MVEZO, South Africa
MVEZO, South Africa (Reuters) - Nelson Mandela's grandson was draped in the lion's skin of an African tribal chief on Monday at a ceremony that anointed the 32-year-old as political heir to the anti-apartheid icon.
Mandla Mandela, who recently graduated with a political science degree from South Africa's Rhodes University, vowed to lift up the people of the rural Eastern Cape, which is home to Mandela's Xhosa tribe and one of the nation's poorest regions.
"There are a lot of expectations, especially with the surname I carry," the younger Mandela said before the ceremony that installed him as chief of the Mvezo Traditional Council.
Nelson Mandela, now 88, was among a large crowd of dignitaries who assembled for the ceremony in Mvezo, the village where the former South African president was born.
Tribal elders from across South Africa, many of them dressed in beaded traditional robes and animal skins and clutching official staffs as well as cellular phones, applauded as South Africa's premier statesman arrived.
Mandla Mandela's accession to one of the Xhosa nation's chieftaincies marks a return for the Mandela family after nearly 70 years without a member of the Madiba clan assuming tribal leadership responsibilities.
Nelson Mandela's father, Chief Henry Mandela, was deposed in the early 1900s after a dispute with a local magistrate. Nelson Mandela later renounced his claim to the title to become a lawyer and pursue his struggle to end white minority rule in South Africa.
Xhosa authorities recently decided to resurrect the Mandela chieftaincy and the elderly Mandela, who retired as president in 1999, said it should go to his grandson.
"This is very symbolic for all of us in South Africa," Eastern Cape Premier Nosimo Balindlela said at the ceremony where Mandla Mandela was formally invested with the traditional lion's skin that marks tribal leadership.
"It is a dream come true, it is something that shows the old does meet the new."
Mandla Mandela admits politics is in his blood, raising expectations he may follow in the footsteps of his grandfather in the ruling African National Congress and even the presidency.
He said his priority as chief would be to push education and employment for the tribe, which is among the many black communities that continue to struggle with grinding poverty 13 years after the end of white rule.
"There are no jobs at all around here. People used to be reliant on agriculture and now most of them rely on government grants," he said.
Traditional authorities say the young Mandela will have his hands full presiding over local ceremonies, resolving disputes and acting as a spokesman for his community.

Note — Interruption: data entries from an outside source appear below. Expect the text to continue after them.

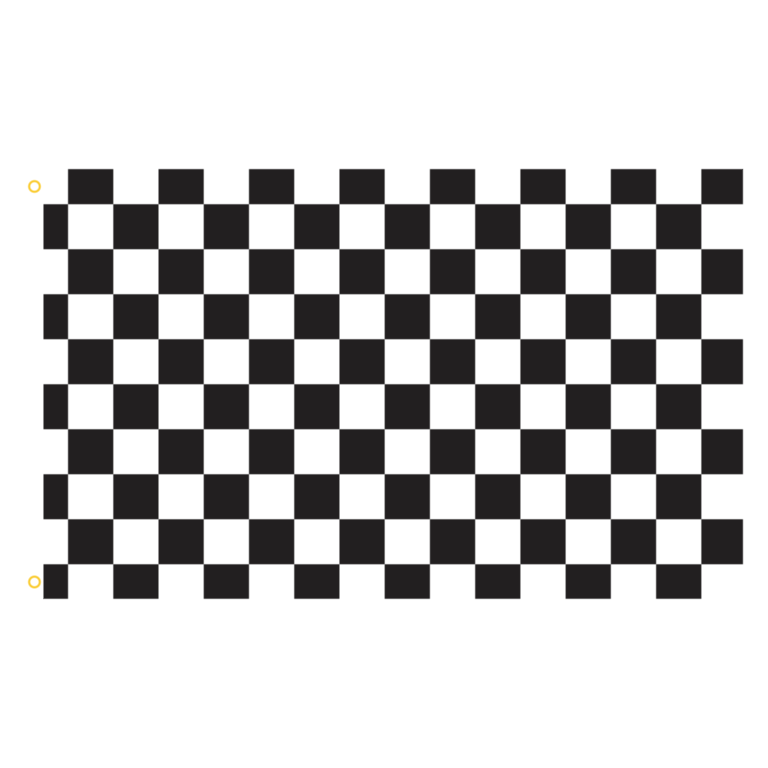
Write a three.js fragment shader that draws this pattern.

```glsl
// Black and white checkered flag on a white ground, with two brass eyelets at its left.
#define INK vec3(0.133, 0.122, 0.125)
#define PAPER vec3(1.0)
#define BRASS vec3(0.98, 0.80, 0.20)
#define CELL vec2(0.0589, 0.0586)
#define GRID_ORIGIN vec2(0.5009, 0.4997)
#define FLAG_MIN vec2(0.0566, 0.2203)
#define FLAG_MAX vec2(0.9674, 0.7798)
#define EYELET_CENTER vec2(0.0449, 0.4997)
#define EYELET_RISE 0.2575
#define EYELET_RADIUS 0.0069
#define EYELET_HALF_WIDTH 0.0014
#define SOFTNESS 0.0014

varying vec2 vUv;

// Coverage of a shape from its signed distance, negative inside
float coverage(float dist) {
  return 1.0 - smoothstep(-SOFTNESS, SOFTNESS, dist);
}

float boxDistance(vec2 p, vec2 lower, vec2 upper) {
  vec2 d = abs(p - 0.5 * (lower + upper)) - 0.5 * (upper - lower);
  return length(max(d, 0.0)) + min(max(d.x, d.y), 0.0);
}

float ringDistance(vec2 p, float radius, float halfWidth) {
  return abs(length(p) - radius) - halfWidth;
}

// Soft square wave per axis: +1 in even cells, -1 in odd cells
vec2 squareWave(vec2 p) {
  vec2 cells = (p - GRID_ORIGIN) / CELL;
  vec2 toLine = (0.5 - abs(fract(cells) - 0.5)) * CELL;
  vec2 parity = 1.0 - 2.0 * mod(floor(cells), 2.0);
  return parity * smoothstep(-SOFTNESS, SOFTNESS, toLine) * 2.0 - parity;
}

void main() {
  // Checks, cropped to the cloth
  vec2 wave = squareWave(vUv);
  float checks = 0.5 - 0.5 * wave.x * wave.y;
  float cloth = coverage(boxDistance(vUv, FLAG_MIN, FLAG_MAX));
  vec3 color = mix(PAPER, INK, checks * cloth);

  // Eyelets, mirrored about the middle height
  vec2 p = vUv - EYELET_CENTER;
  p.y = abs(p.y) - EYELET_RISE;
  float eyelet = coverage(ringDistance(p, EYELET_RADIUS, EYELET_HALF_WIDTH));
  color = mix(color, BRASS, eyelet);

  gl_FragColor = vec4(color, 1.0);
}
```
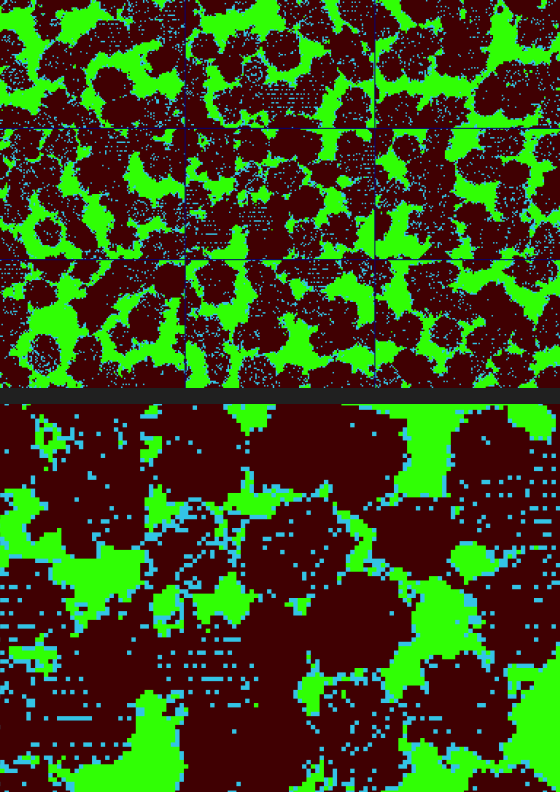
Top, the full canvas; bottom, a detail of the centre.
This texture is drawn by a WebGL 2 fragment shader. Its source:

```glsl
#version 300 es
precision highp float;
// Nine tiles of dark, ragged grains on vivid green, with dotted cyan rims and specks.

#define ROWS 266.0          // mosaic cells per canvas height
#define SPACING 0.086       // distance between grain centres
#define RADIUS 0.0415       // mean grain radius
#define LOBES 0.70          // depth of the lobes on a grain
#define RAGGED 0.009        // fine roughness of the rims
#define RIM_DENSITY 0.70    // share of rim cells that are lit
#define SPECK_DENSITY 0.18  // specks in the most speckled grains
#define TILE_PITCH 0.339    // tile size as a share of the canvas
#define LINE_HALF 0.0013    // half width of the dividing lines

uniform vec2 u_resolution;
out vec4 outColor;

const vec3 MAROON = vec3(0.25, 0.0, 0.008);
const vec3 GREEN = vec3(0.19, 1.0, 0.02);
const vec3 CYAN = vec3(0.20, 0.77, 0.90);
const vec3 NAVY = vec3(0.02, 0.0, 0.45);

vec4 hash4(vec2 p) {
  vec4 h = fract(p.xyxy * vec4(0.1031, 0.1030, 0.0973, 0.1099));
  h += dot(h, h.wzxy + 33.33);
  return fract((h.xxyz + h.yzzw) * h.zywx);
}

float gradientNoise(vec2 p) {
  vec2 i = floor(p), f = p - i;
  vec2 u = f * f * f * (f * (f * 6.0 - 15.0) + 10.0);
  vec4 corner;
  for (int k = 0; k < 4; k++) {
    vec2 o = vec2(k & 1, k >> 1);
    float a = 6.2832 * hash4(i + o).x;
    corner[k] = dot(vec2(cos(a), sin(a)), f - o);
  }
  return mix(mix(corner.x, corner.y, u.x), mix(corner.z, corner.w, u.x), u.y);
}

// Approximate signed distance to one grain: turned, stretched, lobed.
float grainDistance(vec2 q, vec4 shape) {
  float a = 6.2832 * shape.x, stretch = mix(0.82, 1.22, shape.y);
  float radius = RADIUS * mix(0.78, 1.22, shape.z);
  vec2 e = abs(mat2(cos(a), sin(a), -sin(a), cos(a)) * q);
  e *= vec2(stretch, 1.0 / stretch);
  float power = mix(2.0, 3.0, shape.w * shape.w);
  float size = pow(pow(e.x, power) + pow(e.y, power), 1.0 / power);
  float lobes = gradientNoise(q * 42.0 + shape.xy * 90.0);
  return size - radius * (1.0 + LOBES * mix(0.3, 1.2, shape.w) * lobes);
}

// Which share of a grain's cells is lit: rings, rows or loose patches.
float speckDensity(vec2 cell, vec2 q, vec4 traits) {
  float pattern = smoothstep(-0.2, 0.35, gradientNoise(cell * 0.15)) * 2.0;
  if (traits.z < 0.15) pattern = 2.0 * step(0.0, sin(length(q) * 420.0));
  else if (traits.z < 0.23) pattern = 2.5 * step(mod(cell.y, 3.0), 0.5);
  return SPECK_DENSITY * traits.w * traits.w * pattern;
}

vec2 tilePosition(vec2 uv, float aspect) {
  return (uv / vec2(aspect, 1.0) - 0.5) / TILE_PITCH + 0.5;
}

// Flat colour of one mosaic cell.
vec3 cellColor(vec2 cell, float aspect) {
  vec2 uv = (cell + 0.5) / ROWS;
  vec2 tileSeed = (floor(tilePosition(uv, aspect)) + 2.0) * vec2(37.0, 53.0);
  vec2 home = floor(uv / SPACING), nearestOffset = vec2(0.0);
  vec4 nearestTraits = vec4(0.0);
  float nearest = 1.0, second = 1.0;
  for (int y = -1; y <= 1; y++) {
    for (int x = -1; x <= 1; x++) {
      vec2 id = home + vec2(x, y);
      vec4 traits = hash4(id + tileSeed + 5.0);
      vec2 centre = (id + mix(vec2(0.1), vec2(0.9), traits.xy)) * SPACING;
      float d = grainDistance(uv - centre, hash4(id + tileSeed + 211.0));
      if (d < nearest) {
        second = nearest;
        nearest = d;
        nearestOffset = uv - centre;
        nearestTraits = traits;
      } else second = min(second, d);
    }
  }

  vec4 dice = hash4(cell + 17.0);
  float d = nearest + RAGGED * gradientNoise(uv * 95.0) + (dice.x - 0.5) * 0.9 / ROWS;
  if (d > 1.0 / ROWS) return GREEN;
  if (d > 0.0) return dice.y < RIM_DENSITY ? CYAN : (dice.z < 0.5 ? GREEN : MAROON);

  // Interior specks, with a few more along the seams between grains.
  float density = speckDensity(cell, nearestOffset, nearestTraits);
  if (second - nearest < 1.2 / ROWS) density += 0.08;
  return dice.w < density ? CYAN : MAROON;
}

void main() {
  vec2 uv = gl_FragCoord.xy / u_resolution.y;
  float aspect = u_resolution.x / u_resolution.y, pixel = 1.0 / u_resolution.y;

  // Blend the four closest cells over one pixel's footprint.
  vec2 g = uv * ROWS - 0.5, base = floor(g);
  vec2 w = clamp((g - base - 0.5) / min(ROWS * pixel, 1.0) + 0.5, 0.0, 1.0);
  vec3 lower = mix(cellColor(base, aspect), cellColor(base + vec2(1, 0), aspect), w.x);
  vec3 upper = mix(cellColor(base + vec2(0, 1), aspect), cellColor(base + 1.0, aspect), w.x);
  vec3 color = mix(lower, upper, w.y);

  // Thin dividing lines between the tiles.
  vec2 t = tilePosition(uv, aspect);
  vec2 gap = abs(t - round(t)) * TILE_PITCH * vec2(aspect, 1.0);
  float line = 1.0 - smoothstep(-0.5 * pixel, 0.5 * pixel, min(gap.x, gap.y) - LINE_HALF);
  outColor = vec4(mix(color, NAVY, line), 1.0);
}
```
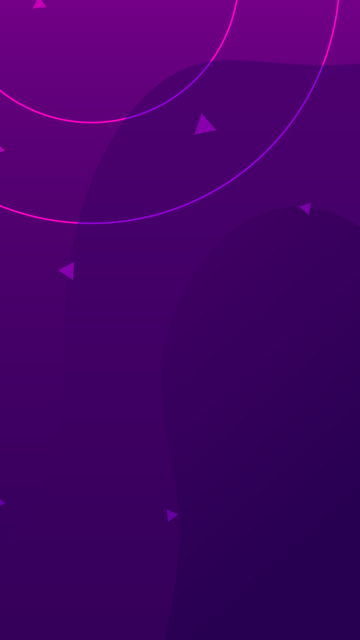
Reproduce this background procedurally as a Shadertoy shader.

```glsl
// Violet poster backdrop: a fading gradient under two dark rounded hills,
// with thin neon rings and scattered triangles. The hills are superellipse
// arches with wavy sides; lengths are in canvas widths, y runs down from the top.

// Positive inside an arch that continues straight down below its centre.
float arch(vec2 p, vec2 centre, vec2 axes, float power, float openRight) {
    vec2 q = (p - centre) / axes;
    q.x = mix(q.x, min(q.x, 0.0), openRight);
    float rise = pow(max(-q.y, 0.0), power);
    return (1.0 - sqrt(q.x * q.x + rise)) * axes.x;
}

// Signed distance to the sides of an equilateral triangle with one tip at +x.
float triangle(vec2 p, float radius) {
    return max(-p.x, 0.5 * p.x + 0.866 * abs(p.y)) - 0.5 * radius;
}

void mainImage(out vec4 fragColor, in vec2 fragCoord) {
    vec2 p = vec2(fragCoord.x, iResolution.y - fragCoord.y) / iResolution.x;
    float px = 0.75 / iResolution.x;
    float v = p.y * iResolution.x / iResolution.y;

    // Backdrop gradient
    vec3 col = vec3(0.15, 0.0, 0.32) + vec3(0.30, 0.0, 0.21) * exp(-1.75 * v);

    // Rear hill: rippled top, flaring left side
    vec2 rear = p;
    rear.x += 0.82 * pow(max(p.y - 0.926, 0.0), 3.0);
    rear.y -= 0.007 * (1.0 - cos(11.3 * max(p.x - 0.625, 0.0)));
    float rearMask = smoothstep(-px, px,
        arch(rear, vec2(0.625, 0.926), vec2(0.447, 0.759), 2.0, 1.0));
    col = mix(col, vec3(0.31, 0.0, 0.445) - vec3(0.105, 0.0, 0.095) * v, rearMask);

    // Front hill: darkens toward the lower right
    vec2 front = p;
    front.x -= 0.0243 * (1.0 - cos(7.34 * max(p.y - 1.053, 0.0)));
    float frontMask = smoothstep(-px, px,
        arch(front, vec2(0.829, 1.042), vec2(0.38, 0.468), 1.75, 0.0));
    float shade = clamp((v + 0.5 * (p.x - 0.5) - 0.45) / 0.6, 0.0, 1.0);
    col = mix(col, mix(vec3(0.245, 0.0, 0.383), vec3(0.152, 0.0, 0.318), shade), frontMask);

    // Concentric rings, pink in the open and violet over the rear hill
    vec3 neon = mix(vec3(1.0, 0.0, 0.75), vec3(0.56, 0.0, 0.82), rearMask);
    float fromCentre = length(p - vec2(0.2546, -0.0683));
    for (int i = 0; i < 2; i++) {
        float d = abs(fromCentre - 0.4086 - 0.2801 * float(i));
        col = mix(col, neon, 1.0 - smoothstep(0.0022 - px, 0.0022 + px, d));
        col += 0.05 * neon * exp(-d * 220.0);
    }

    // Scattered triangles: centre, radius, heading
    vec4 chips[7] = vec4[7](
        vec4(0.109, 0.0105, 0.022, -1.68), vec4(0.567, 0.350, 0.036, -1.77),
        vec4(-0.005, 0.414, 0.019, 0.25), vec4(0.190, 0.752, 0.029, 3.2),
        vec4(0.851, 0.578, 0.020, 3.34), vec4(-0.002, 1.396, 0.0175, 0.1),
        vec4(0.475, 1.431, 0.020, -0.1));
    for (int i = 0; i < 7; i++) {
        vec4 chip = chips[i];
        float c = cos(chip.w), s = sin(chip.w);
        vec2 q = p - chip.xy;
        q = vec2(c * q.x + s * q.y, c * q.y - s * q.x);
        float depth = 0.5 * chip.x + chip.y;
        vec3 tint = mix(vec3(0.78, 0.0, 0.72), vec3(0.53, 0.0, 0.67), smoothstep(0.3, 0.62, depth));
        tint = mix(tint, vec3(0.40, 0.0, 0.64), smoothstep(0.8, 1.3, depth));
        col = mix(col, tint, 1.0 - smoothstep(-px, px, triangle(q, chip.z)));
    }

    fragColor = vec4(col, 1.0);
}
```
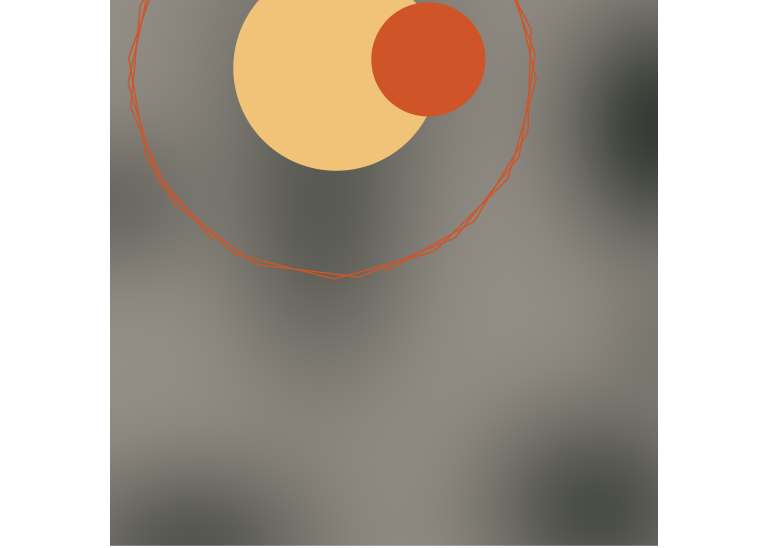
Write a Shadertoy shader that draws this background.

```glsl
#define LIGHT vec3(0.585, 0.56, 0.53)
#define DARK vec3(0.19, 0.215, 0.19)
#define AMBER vec3(0.94, 0.765, 0.475)
#define RUST vec3(0.81, 0.33, 0.155)
#define BIG_DISC vec3(0.4126, 0.876, 0.1876)   // centre, radius
#define SMALL_DISC vec3(0.581, 0.8916, 0.1042)
#define RING vec3(0.4053, 0.8634, 0.3725)
#define RING_START -1.314
#define RING_TURN 0.5133
#define RING_SEGMENTS 35
#define LINE_WIDTH 0.0026
#define PANEL_BOTTOM 0.004

// Soft elliptical patch of shadow
float shadow(vec2 p, vec2 centre, vec2 size, float strength) {
    vec2 d = (p - centre) / size;
    return strength * exp(-dot(d, d));
}

float segmentDistance(vec2 p, vec2 a, vec2 b) {
    vec2 pa = p - a, ba = b - a;
    return length(pa - ba * clamp(dot(pa, ba) / dot(ba, ba), 0.0, 1.0));
}

float discDistance(vec2 p, vec3 disc) {
    return length(p - disc.xy) - disc.z;
}

vec2 ringVertex(int i) {
    float angle = RING_START + RING_TURN * float(i);
    return RING.xy + RING.z * vec2(cos(angle), sin(angle));
}

// Open chain of chords that winds round almost three times
float ringDistance(vec2 p) {
    float d = 1e3;
    vec2 a = ringVertex(0);
    for (int i = 1; i <= RING_SEGMENTS; i++) {
        vec2 b = ringVertex(i);
        d = min(d, segmentDistance(p, a, b));
        a = b;
    }
    return d - 0.5 * LINE_WIDTH;
}

vec3 cloudyGrey(vec2 p) {
    float shade = shadow(p, vec2(0.385, 0.56), vec2(0.17, 0.27), 0.48)
                + shadow(p, vec2(0.40, 0.90), vec2(0.25, 0.30), 0.35)
                + shadow(p, vec2(1.00, 0.77), vec2(0.17, 0.22), 0.95)
                + shadow(p, vec2(0.89, 0.07), vec2(0.21, 0.19), 0.75)
                + shadow(p, vec2(0.15, 0.00), vec2(0.23, 0.16), 0.65)
                + shadow(p, vec2(0.00, 0.63), vec2(0.16, 0.14), 0.42)
                + shadow(p, vec2(1.02, 0.37), vec2(0.12, 0.12), 0.20);
    return mix(LIGHT, DARK, min(shade, 1.0));
}

void mainImage(out vec4 fragColor, in vec2 fragCoord) {
    // Square panel, one canvas height wide, centred
    vec2 p = (fragCoord - 0.5 * iResolution.xy) / iResolution.y + 0.5;
    float pixel = 1.0 / iResolution.y;

    vec3 color = cloudyGrey(p);

    // Ring and discs
    color = mix(color, RUST, clamp(0.5 - ringDistance(p) / pixel, 0.0, 1.0));
    color = mix(color, AMBER, clamp(0.5 - discDistance(p, BIG_DISC) / pixel, 0.0, 1.0));
    color = mix(color, RUST, clamp(0.5 - discDistance(p, SMALL_DISC) / pixel, 0.0, 1.0));

    // White margins
    float margin = max(abs(p.x - 0.5) - 0.5, PANEL_BOTTOM - p.y);
    color = mix(color, vec3(1.0), clamp(0.5 + margin / pixel, 0.0, 1.0));

    fragColor = vec4(color, 1.0);
}
```
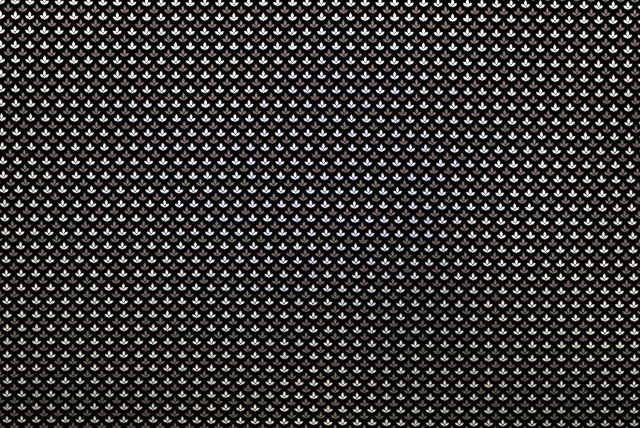
This pattern is drawn by a Shadertoy shader. Its source:

```glsl
float hash(vec2 p) {
    p = fract(p * vec2(0.1031, 0.1137));
    p += dot(p, p.yx + 33.33);
    return fract((p.x + p.y) * p.x * 91.7);
}

float valueNoise(vec2 p) {
    vec2 i = floor(p), f = fract(p);
    f = f * f * (3.0 - 2.0 * f);
    return mix(mix(hash(i), hash(i + vec2(1, 0)), f.x),
               mix(hash(i + vec2(0, 1)), hash(i + vec2(1, 1)), f.x), f.y);
}

// Pointed leaf along y: the overlap of two discs
float leaf(vec2 p, float halfLength, float halfWidth) {
    float offset = (halfLength * halfLength - halfWidth * halfWidth) / (2.0 * halfWidth);
    return length(vec2(abs(p.x) + offset, p.y)) - offset - halfWidth;
}

// Upright centre leaf, two spreading side leaves and a short foot
float sprig(vec2 p) {
    p.x = abs(p.x);
    float d = leaf(p - vec2(0.0, 0.1), 0.19, 0.092);
    vec2 q = p - vec2(0.155, -0.08);
    q = mat2(0.6, 0.8, -0.8, 0.6) * q;
    d = min(d, leaf(q, 0.165, 0.082));
    return min(d, length((p - vec2(0.0, -0.18)) * vec2(0.75, 1.0)) - 0.05);
}

// Fabric coordinates: one unit per repeat, rows tightening towards the bottom
vec2 fabric(vec2 uv) {
    float down = 1.0 - uv.y;
    float sag = 0.22 * uv.x + 0.05 * sin(uv.x * 5.0 + down * 3.0);
    float row = 29.3 * down + 1.4 * down * down * down - sag;
    float column = uv.x * 29.35 - 0.5 * down + 0.08 * sin(down * 7.0);
    return vec2(column, -row);
}

void mainImage(out vec4 fragColor, in vec2 fragCoord) {
    vec2 uv = fragCoord / iResolution.y;
    vec2 centred = fragCoord / iResolution.xy - 0.5;
    vec2 p = fabric(uv);
    float soft = 0.04 + 15.0 / iResolution.y;

    // Near-black ground with faint mottling
    vec3 col = vec3(0.012, 0.011, 0.013) + 0.012 * valueNoise(p * 5.0);

    // Cool light above the middle, warmer towards the borders
    float edge = smoothstep(0.1, 0.6, length(centred - vec2(0.0, 0.12)));
    vec3 pale = mix(vec3(0.95, 0.96, 1.06), vec3(1.0, 1.0, 0.93), edge);
    float light = 0.92 + 0.3 * centred.y + 0.24 * (valueNoise(uv * 4.0) - 0.5);

    // Pale rows alternate with brown rows set half a repeat aside
    for (int i = 0; i < 2; i++) {
        float layer = float(i);
        vec2 g = p - vec2(0.05, -0.05) + 0.5 * layer;
        vec2 id = floor(g + 0.5);
        vec2 cell = g - id;
        float seed = hash(id + 57.0 + 91.0 * layer);
        cell += 0.03 * (vec2(seed, hash(id.yx + 113.0)) - 0.5);

        float d = sprig(cell) + 0.015 * (seed - 0.5);
        float mask = smoothstep(soft, -soft, d);
        float thread = 0.86 + 0.28 * valueNoise(g * vec2(15.0, 9.0));
        vec3 ink = mix(pale * 1.2, vec3(0.58, 0.51, 0.485), layer);
        ink *= light * thread * mix(0.88, 1.1, seed);
        col = mix(col, ink, mask);
    }

    fragColor = vec4(clamp(col, 0.0, 1.0), 1.0);
}
```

Local residents said they were thrilled to once more have a Mandela in charge.
"The chiefs are here to protect us. We are always glad to have a new one," said Nonkoliseko Sobuza, a mother who dressed up in a traditional beaded turban and white chalk make-up for the ceremony.